For years, the FDA has been waging a slow war to limit compounding, and this terrible news is obviously going to help in that effort.
Update: Here is the FDA statement recommending that doctors not use any of the medicines made by this compounding pharmacy.
But what is missing in most of the narrative is that over the past few years compounding pharmacies have twice been cast as heroes in the battle to limit health costs.
Avastin, originally developed for colon cancer, is an antibody that restricts blood flow to tumors, but it can also limit blood growth in patients with the wet form of age-related macular degeneration, a leading cause of blindness, and limit the damage to patients’ vision.
But in order to use it in that way, it must be reformulated at compounding pharmacies.
Roche’s Genentech unit, which makes Avastin, thought a better solution was to create a new version of the antibody, Lucentis, which works in the eye. But the compounded Avastin costs just $30 to $50 per dose; Lucentis is $1,950 per injection.
Genentech’s push for Lucentis created a revolt among opthalmologists, and compounded Avastin became the dominant drug in the market. I’d challenge you to find a real discussion of the risks of compounded drugs in articles comparing the two approaches, like this one from AARP.
An even more dramatic example was the approval of Makena, a drug made by KV Pharmaceutical of St. Louis, Mo., which was a new, branded formulation of a drug used to prevent preterm birth.
Patient advocates and the FDA had worked with KV to get Makena approved in the hopes that a safer, branded version would be better for moms and babies.
But KV jacked the price from $1,500 per treatment to $25,000. Obstetricians were the ones who revolted that time. The FDA has taken the course of not preventing the compounding pharmacies from distributing their versions, and KV stock sunk.
KV even sued to try to get the FDA to force the compounded versions off the market – and failed. That led it to cut Makena’s price, but the damage was done. KV shares have fallen nearly 100% from their peak last April.
Compounding has a lot of benefits – it’s also obviously under-regulated, falling between the FDA’s federal regulation and the powers of states. The FDA’s views on compounding have often tended to extreme, wanting to limit the practice.

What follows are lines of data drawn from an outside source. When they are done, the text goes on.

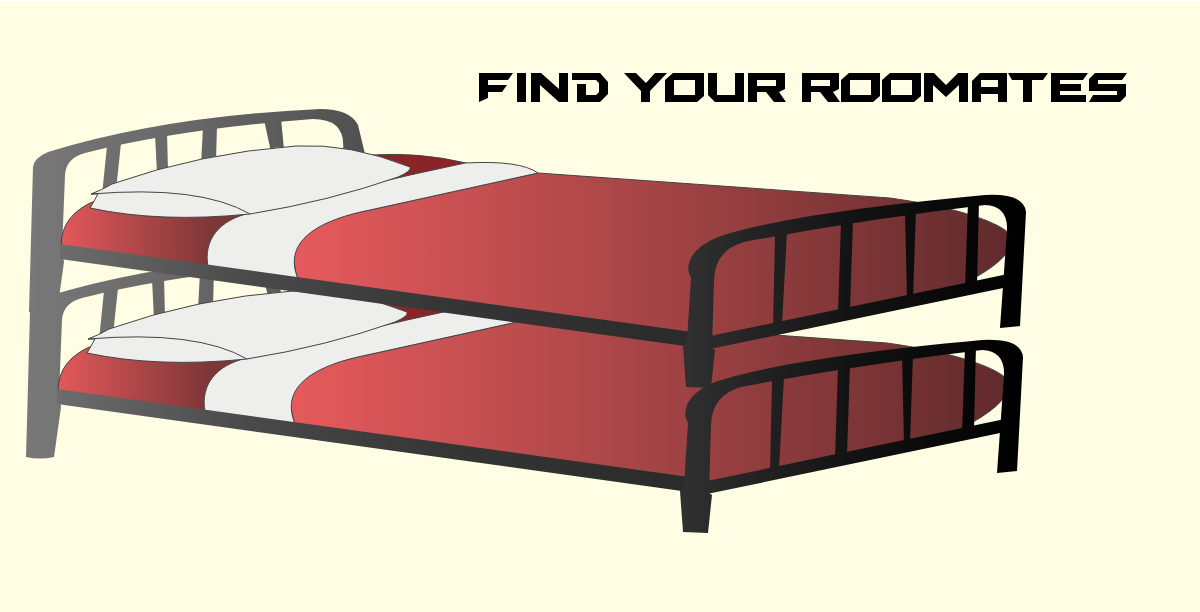
<!DOCTYPE html>
<html lang="en">
<head>
<meta charset="utf-8">
<title>Find your roomates</title>
<style>
:root {
  --cream: #fffde3;
  --edge: #fefefa;
  --ink: #000;
  --linen: #eeeeec;
  --outline: #444;
  --blanket-back: #8a2426;
}
* { margin: 0; padding: 0; box-sizing: border-box; }
body { width: 1200px; height: 612px; overflow: hidden; font-family: "TeX Gyre Adventor", sans-serif; }
.banner { position: relative; width: 1200px; height: 612px; background: var(--cream); border-top: 2px solid var(--edge); }
.bunk { position: absolute; left: 0; top: -2px; display: block; }
.headline { position: absolute; left: 470px; top: 62px; width: 670px; height: 50px; }
.headline svg { display: block; fill: var(--ink); fill-rule: evenodd; }
.linen { fill: var(--linen); stroke: var(--outline); stroke-width: 1; }
.blanket { stroke: var(--outline); stroke-width: 1; }
.fold { fill: none; stroke: var(--outline); stroke-width: 1; }
.blanket-back { fill: var(--blanket-back); stroke: var(--outline); }
</style>
</head>
<body>
<main class="banner">
  <svg class="bunk" width="1200" height="612" viewBox="0 0 1200 612" role="img" aria-label="Metal bunk bed with red blankets and white pillows">
    <defs>
      <linearGradient id="headboard-metal" gradientUnits="userSpaceOnUse" x1="30" y1="0" x2="365" y2="0">
        <stop offset="0" stop-color="#787878"/>
        <stop offset=".5" stop-color="#666"/>
        <stop offset="1" stop-color="#505050"/>
      </linearGradient>
      <linearGradient id="rail-metal" gradientUnits="userSpaceOnUse" x1="60" y1="0" x2="690" y2="0">
        <stop offset="0" stop-color="#6c6c6c"/>
        <stop offset=".3" stop-color="#4a4a4a"/>
        <stop offset=".6" stop-color="#363636"/>
        <stop offset="1" stop-color="#2a2a2a"/>
      </linearGradient>
      <linearGradient id="footboard-metal" gradientUnits="userSpaceOnUse" x1="685" y1="0" x2="1026" y2="0">
        <stop offset="0" stop-color="#303030"/>
        <stop offset=".45" stop-color="#151515"/>
        <stop offset="1" stop-color="#000"/>
      </linearGradient>
      <linearGradient id="blanket-red" gradientUnits="userSpaceOnUse" x1="295" y1="0" x2="1012" y2="0">
        <stop offset="0" stop-color="#e65a5c"/>
        <stop offset=".55" stop-color="#9e4243"/>
        <stop offset="1" stop-color="#602a2c"/>
      </linearGradient>
      <linearGradient id="mattress-red" gradientUnits="userSpaceOnUse" x1="62" y1="0" x2="212" y2="0">
        <stop offset="0" stop-color="#e2585a"/>
        <stop offset="1" stop-color="#7e3637"/>
      </linearGradient>

      <g id="bed">
        <g id="headboard" fill="url(#headboard-metal)">
          <path d="M29 312L33 167Q34 158 48 152Q165 116 320 109Q350 109 358 125L365 154L343 150Q346 119 313 119Q180 129 85 153Q66 158 65 175L62 250 64 262 57 312Q43 315 29 312Z"/>
          <path d="M107 146L121 143 116 190 102 195Z"/>
          <path d="M155 134L167 132 168 171 157 174Z"/>
          <path d="M203 127L217 125 216 161 201 165Z"/>
          <path d="M264 120L281 118 284 150 271 152Z"/>
        </g>
        <g id="bedding">
          <path class="blanket-back" d="M372 155Q420 152 466 163L400 180Z"/>
          <path class="blanket" fill="url(#mattress-red)" d="M61 246Q61 214 97 200L250 213 212 267Z"/>
          <path class="blanket" fill="url(#blanket-red)" d="M298 279C284 240 310 222 370 210L538 173 890 198C975 210 1013 229 1013 240Q1010 260 965 283L712 338 690 335Z"/>
          <path class="linen" d="M208 267C203 240 219 220 250 213L410 175 465 163Q520 160 538 173L370 210C310 222 284 245 298 279Z"/>
          <path class="linen" d="M91 194Q102 190 112 184Q200 153 296 146Q350 143 410 167Q412 171 398 177Q330 201 250 214Q160 223 90 208L98 194Z"/>
          <path class="fold" d="M91 194Q200 185 250 214"/>
        </g>
        <path id="side-rail" fill="url(#rail-metal)" d="M60 244L692 332V347L60 259Z"/>
        <g id="footboard" fill="url(#footboard-metal)">
          <path d="M775 234L787 232 782 325 773 327Z"/>
          <path d="M841 222L853 220 850 311 838 313Z"/>
          <path d="M905 211L916 209 913 298 907 300Z"/>
          <path d="M968 202L979 200 977 285 965 288Z"/>
          <path d="M710 336L1008 274V287L710 349Z"/>
          <path d="M691 278Q686 270 690 260Q696 246 718 237Q790 213 985 195Q1024 193 1026 212L1020 326 1000 328 1007 230Q1008 206 985 205Q860 220 744 242Q715 250 714 280L712 348 715 350 711 388 686 387 683 346 687 340Z"/>
        </g>
      </g>
    </defs>
    <use href="#bed" x="-3" y="145"/>
    <use href="#bed"/>
  </svg>

  <h1 class="headline" aria-label="FIND YOUR ROOMATES">
    <svg width="670" height="50" viewBox="470 64 670 50" aria-hidden="true">
      <defs>
        <path id="letter-o" d="M8 0H39V23L32 29H0V7ZM9 7V22H30V7Z"/>
        <path id="letter-r" d="M0 0H37V16L31 19 38 29H26L18 19H9V29H0ZM9 7V13H28V7Z"/>
      </defs>
      <g id="word-find">
        <path d="M479 73H513L508 80H488V85H507L502 92H488V98L479 102Z"/>
        <path d="M517 73H526V102H517Z"/>
        <path d="M531 73H541L559 89V73H568V102H559L540 85V102H531Z"/>
        <path d="M572 73H600L608 82V94L600 102H577V84H586V95H596L599 92V83L596 80H572Z"/>
      </g>
      <g id="word-your">
        <path d="M624 73H636L646 83 655 73H667L650 91V102H641V91Z"/>
        <use href="#letter-o" x="665" y="73"/>
        <path d="M708 73H717V95H735V73H744V102H715L708 95Z"/>
        <use href="#letter-r" x="748" y="73"/>
      </g>
      <g id="word-roomates">
        <use href="#letter-r" x="802" y="73"/>
        <use href="#letter-o" x="841" y="73"/>
        <use href="#letter-o" x="882" y="73"/>
        <path d="M924 102V73H934L946 85 958 73H968V102H959V85L946 97 933 85V102Z"/>
        <path d="M980 73H1007V102H998V94H981V102H972V81ZM981 80V87H998V80Z"/>
        <path d="M1008 73H1048L1043 80H1032V102H1023V80H1012Z"/>
        <path d="M1051 73H1088L1083 80H1060V84H1081V91H1060V95H1086V102H1051Z"/>
        <path d="M1095 73H1127L1122 80H1098V84H1126V96L1120 102H1089L1093 95H1117V91H1089V79Z"/>
      </g>
    </svg>
  </h1>
</main>
</body>
</html>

But there has to be a better way to regulate it than what we are currently doing.
Matthew Herper, Forbes Staff
Hundreds, perhaps thousands, at risk in meningitis outbreak; 5 dead, 17,000 vials recalled